This side hustle is now one of the most important innovations of the internet age—and a highly lucrative one. Amazon Web Services, or AWS, may not be as widely known as Amazon’s online shopping mall. But it has become essential plumbing for the technology industry, and it’s a key ingredient in Amazon’s appeal to investors.
That brings us to Uber Technologies Inc. Amazon began AWS partly because it needed flexible computer resources for its digital mall and figured other companies had similar needs. Uber has spent a decade honing technology for its own needs. Could that be the seed for its own AWS?
Uber software quickly matches people who want a ride with drivers nearby, calculates prices that can motivate drivers to hit the road, and plots efficient routes. These are tasks many companies now build for themselves, whether it’s Airbnb Inc. connecting homeowners with people looking for lodging or Instacart matching couriers with people asking them to do the weekly grocery shopping. Uber could make versions of its mapping, routing, matching, and fraud detection and payments technology available for sale to those companies and many others.

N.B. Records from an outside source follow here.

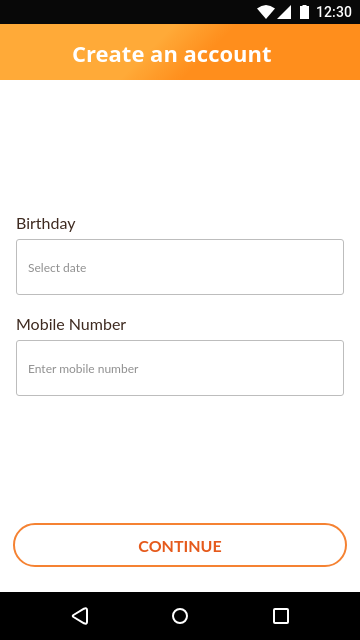
<!DOCTYPE html>
<html lang="en">
<head>
<meta charset="utf-8">
<title>Create an account</title>
<style>
:root {
  --black: #000;
  --white: #fff;
  --amber: #ffaa38;
  --orange: #ff8e1c;
  --outline: #f58232;
  --action: #e55a1c;
  --label: #3e2a20;
  --placeholder: #8f8f8f;
  --border: #bdbdbd;
}
* { box-sizing: border-box; margin: 0; }
html, body { width: 360px; height: 640px; overflow: hidden; }
.screen {
  width: 360px; height: 640px;
  display: flex; flex-direction: column;
  background: var(--white);
  font-family: Lato, sans-serif;
}
.status-bar {
  height: 24px; flex: none;
  display: flex; justify-content: flex-end; align-items: center;
  padding-right: 8px;
  background: #080808; color: var(--white);
  font: 500 14px/24px Roboto, sans-serif;
}
.status-icons { width: 60px; height: 24px; flex: none; }
.clock { width: 36px; white-space: nowrap; text-align: right; letter-spacing: 0.1px; }
.app-bar {
  height: 56px; flex: none;
  padding-left: 72px;
  background: linear-gradient(135deg, var(--amber) 42%, var(--orange) 57%);
}
.app-bar h1 {
  color: var(--white);
  font: 700 22px/58px "Noto Sans", "Open Sans", sans-serif;
  white-space: nowrap;
}
.form {
  flex: 1;
  display: flex; flex-direction: column;
  padding: 132px 16px 25px;
}
.field + .field { margin-top: 18px; }
.field-label { color: var(--label); font-size: 16px; line-height: 22px; }
.field-box {
  height: 56px; margin-top: 5px;
  padding-left: 11px;
  border: 1px solid var(--border); border-radius: 3px;
  color: var(--placeholder);
  font-size: 12px; line-height: 55px;
}
.continue {
  height: 44px; margin: auto -3px 0;
  border: 2px solid var(--outline); border-radius: 22px;
  color: var(--action);
  font-size: 16px; font-weight: 700; line-height: 42px;
  text-align: center; text-decoration: none;
}
.nav-bar { height: 48px; flex: none; background: var(--black); }
.nav-bar svg { display: block; }
</style>
</head>
<body>
<main class="screen">
  <div class="status-bar">
    <svg class="status-icons" viewBox="0 0 60 24" fill="#fff" role="img" aria-label="Wi-Fi, signal and battery">
      <path d="M1 8.5Q10 1.500 19 8.500L10 19Z"/>
      <path d="M35 5V19H21Z"/>
      <path d="M44 6H46.500V5H50.500V6H53V19H44Z"/>
    </svg>
    <span class="clock">12:30</span>
  </div>
  <header class="app-bar"><h1>Create an account</h1></header>
  <section class="form">
    <div class="field">
      <div class="field-label">Birthday</div>
      <div class="field-box">Select date</div>
    </div>
    <div class="field">
      <div class="field-label">Mobile Number</div>
      <div class="field-box">Enter mobile number</div>
    </div>
    <a class="continue" href="#">CONTINUE</a>
  </section>
  <nav class="nav-bar" aria-label="System navigation">
    <svg width="360" height="48" viewBox="0 0 360 48" fill="none" stroke="#fff" stroke-width="2" stroke-linejoin="round">
      <path d="M73.500 23Q72 24 73.500 25L84 31.300Q87 32.500 87 30V18Q87 15.500 84 16.700Z"/>
      <circle cx="180" cy="24" r="7"/>
      <rect x="274" y="17" width="14" height="14" rx="1"/>
    </svg>
  </nav>
</main>
</body>
</html>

This isn’t purely a pie-in-the-sky idea. Thuan Pham, Uber’s chief technology officer, said at a tech conference in early July that the company imagines one day offering its technology to other businesses, comparing this to Uber’s twist on AWS. “We don’t see why we c